The wearing of a corset is – by its very nature – restrictive and during the height of its popularity, was subject to debate during the Victorian Dress Reform and Corset Controversy. Some claim that even in the modern day, wearing a corset can be considered anti-feminist due to its origins whilst others believe that its been reclaimed by its use in modern fashion and the context it’s worn in has completely changed – women can choose to wear one, rather than it being expected of them.
Lucy, owner and editor of Lucy’s Corsetry, weighed in for Get Waisted with her opinion:
I don’t consider corsets to be any more anti-feminist than a bra is today, because for 500 years the corset acted as exactly that – breast support. In their origins in the 16th and 17th centuries, these garments were hand-sewn, stiffened with reed, straw or even paper at times, and the eyelets were hand-finished with stitching and not metal. These “payres of bodies” (as they were called at the time) were less solid than we think them to be, they were not mass-produced so they were designed to fit the wearer, and lacing them too tightly could risk the cord ripping right through the eyelets.
As fashion and technology evolved, so did the corset. The invention of the sewing machine and the production of metal eyelets in the 1830s meant corsets could be constructed stronger and laced tighter. Corsets were anchored snugly at the waist and flared out at the hips in order to fulfill an additional role – to act as a scaffold to disperse the weight of the petticoats and skirts. Without the corset, the skirts would weigh down and cut into the woman’s hip bones, which is far less comfortable than wearing a corset. In a 19th century letter quoted in Norah Waugh’s Corsets and Crinolines, one man stated that as much as he despised the corset, he must admit that for as long as the bell skirts remained in fashion, corsets would be necessary to support them.
This kind of commentary was not unique, either – there are several existing news columns featuring men rejecting the corseted aesthetic, and women themselves perpetuating the fashion. Unfortunately it’s become the sensationalist fan-fiction from works like the Englishwoman’s Domestic Magazine that seem to have survived history and perpetuated the idea that men had full control over their wives’ and daughters’ waistlines – the stories submitted to this magazine were often tongue-in-cheek, when not entirely fictional.
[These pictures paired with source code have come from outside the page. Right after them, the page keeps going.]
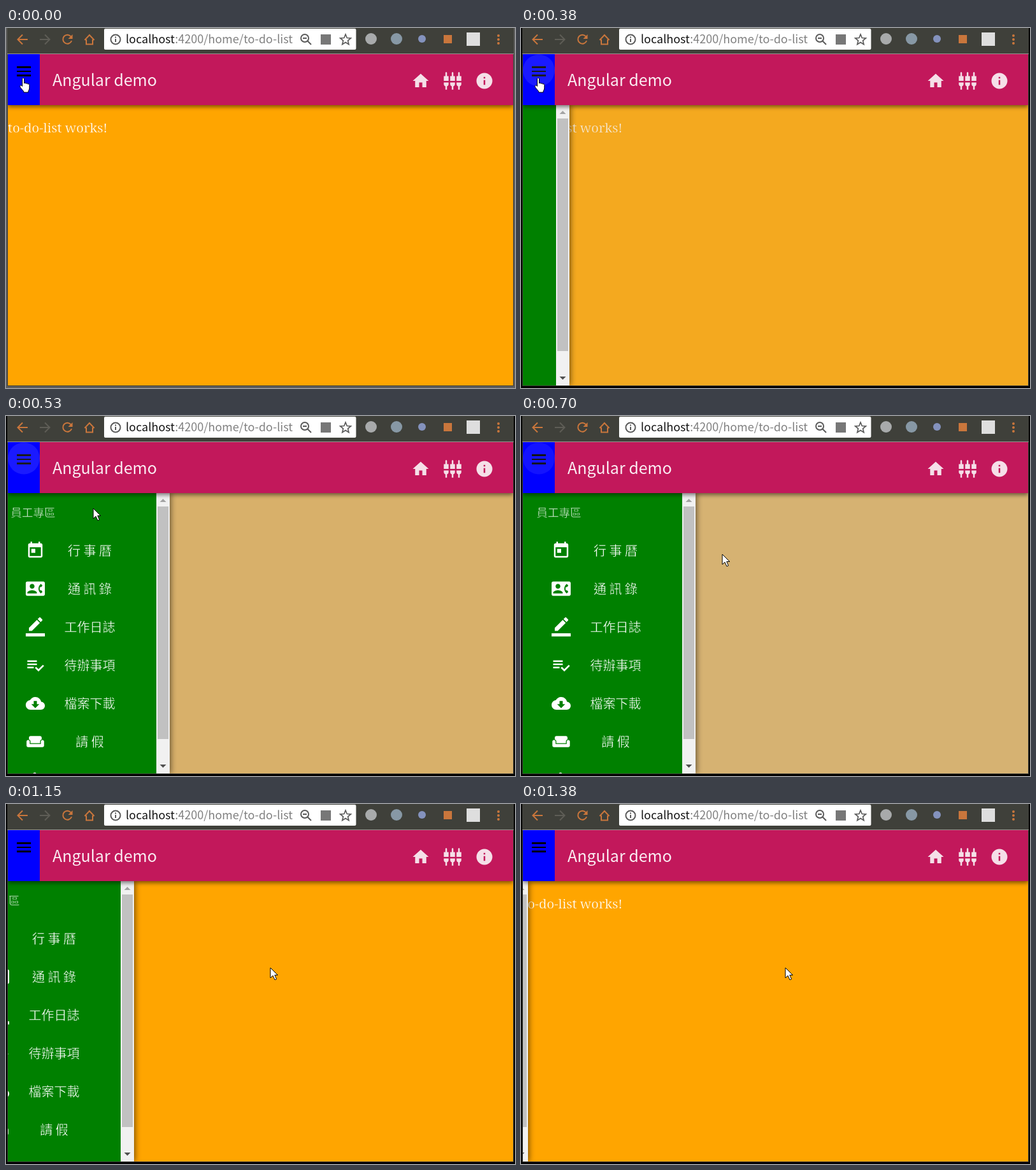
These frames come from a looping animation (799x565 px, 1.46 s). An HTML page:

```html
<!DOCTYPE html>
<html lang="zh-Hant">
<head>
<meta charset="utf-8">
<title>Angular demo</title>
<style>
html, body { margin: 0; width: 100%; height: 100%; overflow: hidden; background: #000; }
svg { display: block; }
text { font-family: "Noto Sans CJK TC", "Noto Sans CJK JP", "Noto Sans CJK SC", "Noto Sans CJK", sans-serif; fill: #fff; white-space: pre; }
/* a thin stroke in the background colour lightens the letters */
.serif { font: 300 20.25px "Noto Serif", serif; stroke: #ffa500; stroke-width: .35; }
.label { font-size: 20px; text-anchor: middle; }
#drawer text { stroke: #008000; stroke-width: .35; }
.line { fill: none; stroke-width: 2; }
.bar { filter: drop-shadow(0 3px 3px rgba(0, 0, 0, .5)); }
.panel { filter: drop-shadow(2px 0 4px rgba(0, 0, 0, .5)); }
.cursor { fill: #fff; stroke: #000; stroke-linejoin: round; }
</style>
</head>
<body>
<svg width="799" height="565" viewBox="0 0 799 565">
  <defs><clipPath id="view"><rect x="3" y="41" width="793" height="520"/></clipPath></defs>
  <rect id="desk" width="799" height="565"/>
  <rect x="2" width="795" height="562" fill="#3f403a"/>

  <!-- browser bar -->
  <g class="line" stroke="#c9763c">
    <path d="M34 18H19M26 10.5L18.5 18l7.5 7.5"/>
    <path d="M53 18H68M61 10.5L68.5 18 61 25.5" stroke="#5e5d56"/>
    <path d="M102 13.5A7 7 0 1 0 103 20"/>
    <path d="M123.5 19L131 11l7.5 8M126 18v7.5h10V18"/>
  </g>
  <path d="M104.5 10v7h-7z" fill="#c9763c"/>
  <rect x="154" y="1" width="395.5" height="33" rx="2" fill="#fff"/>
  <g class="line" stroke="#5a5a5a">
    <circle cx="172" cy="18" r="7.5"/>
    <path d="M172 17v5M172 13.5v2"/>
    <circle cx="469" cy="16" r="6"/>
    <path d="M473.5 20.5L479 26M466 16h6"/>
    <path d="M533 10l2.3 5.5 6 .5-4.6 3.9 1.4 5.8-5.1-3.1-5.1 3.1 1.4-5.8-4.6-3.9 6-.5z" stroke-width="1.7"/>
  </g>
  <text x="188" y="24" font-size="18"><tspan fill="#151515">localhost</tspan><tspan fill="#808080">:4200/home/to-do-list</tspan></text>
  <rect x="494" y="10" width="16" height="16" fill="#777"/>
  <circle cx="573" cy="17" r="9" fill="#a8aaab"/>
  <circle cx="613" cy="17" r="9" fill="#8798a5"/>
  <circle cx="653" cy="17" r="6" fill="#8492bd"/>
  <rect x="687" y="11" width="13" height="13" fill="#c9763c"/>
  <rect x="723" y="7" width="21" height="21" fill="#dedede"/>
  <g fill="#c9763c"><circle cx="773" cy="12" r="2"/><circle cx="773" cy="18" r="2"/><circle cx="773" cy="24" r="2"/></g>
  <path d="M2 40.5H797" stroke="#96968f"/>

  <!-- page -->
  <g clip-path="url(#view)">
    <rect x="3" y="121" width="793" height="440" fill="#ffa500"/>
    <text class="serif" x="3" y="164">to-do-list works!</text>
    <rect id="shade" x="3" y="121" width="793" height="440" fill="#d6b272"/>
    <g id="drawer">
      <rect class="panel" x="3" y="121" width="271" height="440" fill="#008000"/>
      <text x="24.5" y="157.5" font-size="17.5" fill-opacity=".85">員工專區</text>
      <g id="items"></g>
      <circle cx="62" cy="562" r="2.5" fill="#fff"/>
      <rect x="253" y="121" width="21" height="440" fill="#f1f1f1"/>
      <rect x="255" y="142" width="17" height="365" fill="#c1c1c1"/>
      <path d="M258.5 135h10l-5-5z" fill="#a3a3a3"/>
      <path d="M258.5 547h10l-5 5z" fill="#505050"/>
    </g>
    <rect class="bar" x="3" y="41" width="793" height="80" fill="#c2185b"/>
    <rect x="3" y="41" width="50" height="80" fill="#00f"/>
    <path d="M17 61.5H39M17 68H39M17 74.5H39" stroke="#000" stroke-width="2.5" shape-rendering="crispEdges"/>
    <text x="73" y="91" font-size="25" fill-opacity=".92">Angular demo</text>
    <g id="tools"></g>
    <circle id="ripple" cx="28" cy="66.5" fill="#fff"/>
  </g>

  <path id="hand" class="cursor" transform="translate(21.5 78)" d="M4 2c0-2 3-2 3 0v7c.5-1.5 2.8-1.2 3 .5 .6-1.3 2.6-.9 2.7 .7 1-1 2.6-.2 2.6 1.3v4.5c0 3-2 4-2 7H6.5c0-3-6-6.5-6-9.5 .2-2 2-2 3.5 0z"/>
  <path id="arrow" class="cursor" d="M0 0v16l4-3.6 3 6.6 2.6-1.2-2.8-6.3H11.5z"/>
</svg>
<script>
const $ = id => document.getElementById(id);

const icon = (x, y, d, fill) =>
  `<path transform="translate(${x} ${y}) scale(1.25)" fill="${fill}" d="${d}"/>`;

const items = [
  ["行 事 曆", "M19 3h-1V1h-2v2H8V1H6v2H5c-1.11 0-1.99.9-1.99 2L3 19c0 1.1.89 2 2 2h14c1.1 0 2-.9 2-2V5c0-1.1-.9-2-2-2zm0 16H5V8h14v11zM7 10h5v5H7z"],
  ["通 訊 錄", "M22 3H2C.9 3 0 3.9 0 5v14c0 1.1.9 2 2 2h20c1.1 0 1.99-.9 1.99-2L24 5c0-1.1-.9-2-2-2zM8 6c1.66 0 3 1.34 3 3s-1.34 3-3 3-3-1.34-3-3 1.34-3 3-3zm6 12H2v-1c0-2 4-3.1 6-3.1s6 1.1 6 3.1v1zm3.85-4h1.64L21 16l-1.99 1.99c-1.31-.98-2.28-2.38-2.73-3.99-.18-.64-.28-1.31-.28-2s.1-1.36.28-2c.45-1.62 1.42-3.01 2.73-3.99L21 8l-1.51 2h-1.64c-.22.63-.35 1.3-.35 2s.13 1.37.35 2z"],
  ["工作日誌", "M17.75 7L14 3.25l-10 10V17h3.75l10-10zm2.96-2.96c.39-.39.39-1.02 0-1.41L18.37.29c-.39-.39-1.02-.39-1.41 0L15 2.25 18.75 6l1.96-1.96zM0 20h24v4H0z"],
  ["待辦事項", "M14 10H2v2h12v-2zm0-4H2v2h12V6zM2 16h8v-2H2v2zm19.5-4.5L23 13l-6.99 7-4.51-4.5L13 14l3.01 3 5.49-5.5z"],
  ["檔案下載", "M19.35 10.04C18.67 6.59 15.64 4 12 4 9.11 4 6.6 5.64 5.35 8.04 2.34 8.36 0 10.91 0 14c0 3.31 2.69 6 6 6h13c2.76 0 5-2.24 5-5 0-2.64-2.05-4.78-4.65-4.96zM17 13l-5 5-5-5h3V9h4v4h3z"],
  ["請 假", "M21 10c-1.1 0-2 .9-2 2v3H5v-3c0-1.1-.9-2-2-2s-2 .9-2 2v5c0 1.1.9 2 2 2h18c1.1 0 2-.9 2-2v-5c0-1.1-.9-2-2-2zm-3-5H6c-1.1 0-2 .9-2 2v2.15c1.16.41 2 1.51 2 2.82V14h12v-2.03c0-1.3.84-2.4 2-2.82V7c0-1.1-.9-2-2-2z"]
];
$("items").innerHTML = items.map(([name, d], i) =>
  icon(48, 196 + 60 * i, d, "#fff") + `<text class="label" x="148.5" y="${219 + 60 * i}">${name}</text>`
).join("");

const plug = x => `M${x + 4} 2c0-.55-.45-1-1-1s-1 .45-1 1v4H${x}v6h6V6h-2zM${x} 16c0 1.3.84 2.4 2 2.82V23h2v-4.18c1.16-.41 2-1.51 2-2.82v-2h-6z`;
const pale = "#f5dfe8";
$("tools").innerHTML =
  icon(636, 68, "M10 20v-6h4v6h5v-8h3L12 3 2 12h3v8z", pale) +
  icon(686, 68, [1, 9, 17].map(plug).join(""), pale) +
  icon(736, 68, "M12 2C6.48 2 2 6.48 2 12s4.48 10 10 10 10-4.48 10-10S17.52 2 12 2zm1 15h-2v-6h2v6zm0-8h-2V7h2v2z", pale);

// cubic-bezier(.25, .8, .25, 1)
function ease(x) {
  if (x <= 0) return 0;
  if (x >= 1) return 1;
  let lo = 0, hi = 1, s;
  for (let i = 0; i < 25; i++) {
    s = (lo + hi) / 2;
    if (.75 * s * (1 - s) + s ** 3 < x) lo = s; else hi = s;
  }
  return 2.4 * s * (1 - s) ** 2 + 3 * s * s * (1 - s) + s ** 3;
}

const ticks = [0, 300, 380, 460, 530, 620, 690, 760, 840, 1150, 1240, 1310, 1380];
const mouse = [[460, 66, 105], [530, 137, 145], [620, 236, 184], [690, 316, 217], [760, 380, 243], [840, 415, 257]];

function draw(t) {
  const closing = t >= 1150;
  const open = closing ? 1 - ease((t - 1114.5) / 428) : ease((t - 350.6) / 354);
  $("desk").setAttribute("fill", t < 300 ? "#5c5c5c" : "#000");
  $("drawer").setAttribute("transform", `translate(${Math.round(271 * (open - 1))} 0)`);
  $("drawer").setAttribute("visibility", open > 0 ? "visible" : "hidden");
  $("shade").setAttribute("opacity", closing ? 0 : open);

  const fade = Math.min(1, Math.max(0, (880 - t) / 260));
  $("ripple").setAttribute("r", t < 300 ? 0 : t < 380 ? 17 : 25);
  $("ripple").setAttribute("opacity", closing ? 0 : (t < 380 ? .08 : .1) * fade);

  const spot = mouse.filter(m => m[0] <= t).pop();
  $("hand").setAttribute("visibility", spot ? "hidden" : "visible");
  $("arrow").setAttribute("visibility", spot ? "visible" : "hidden");
  if (spot) $("arrow").setAttribute("transform", `translate(${spot[1]} ${spot[2]})`);
}

const start = performance.now();
function loop() {
  const t = Math.max(0, performance.now() - start) % 1460;
  draw(ticks.filter(k => k <= t).pop());
  requestAnimationFrame(loop);
}
loop();
</script>
</body>
</html>
```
As Liz from the Pragmatic Costumer wrote:
“…the myth of young girls being stretched and strapped into extremely tight corsets originates in fetish literature popular during the 1890s. It’s kind of unsettling that many modern folks consider antique child pornography to be fact.”
Regarding outdated concepts: The corset as we know it today may become passé again – it’d been said that whenever a garment or accessory is approaching a peak in fashion or trendiness, the next stage is often obsolescence. But I believe that other iterations of the corset will always pop up again in the future. Modern back braces have their origins in corsetry, and indeed some corsetieres trained in orthopedics or medical prosthetics are able to make functional yet beautiful textile braces, and some are even willing to work with insurance companies.
People wear corsets for different reasons. Some do find the corset sexy and appreciate it merely for the aesthetic, but others require back support for medical purposes, and yet others use it for deep pressure therapy to combat their anxiety, depression and PTSD. For as long as these conditions exist, corsets have a role to fill.
I don’t discount the millions of women who strove for the freedom to not wear a corset – in fact, I’m very appreciative that due to the feminist movement, I have the choice to wear corsets or not wear them on any given day, just as I have the choice to wear make-up or go bare-faced, to wear high-heel shoes or running shoes, or to wear skirts or yoga pants. Because of this, it makes my choice to wear a corset that much more special. More than the garment itself, the freedom to choose is what’s most empowering.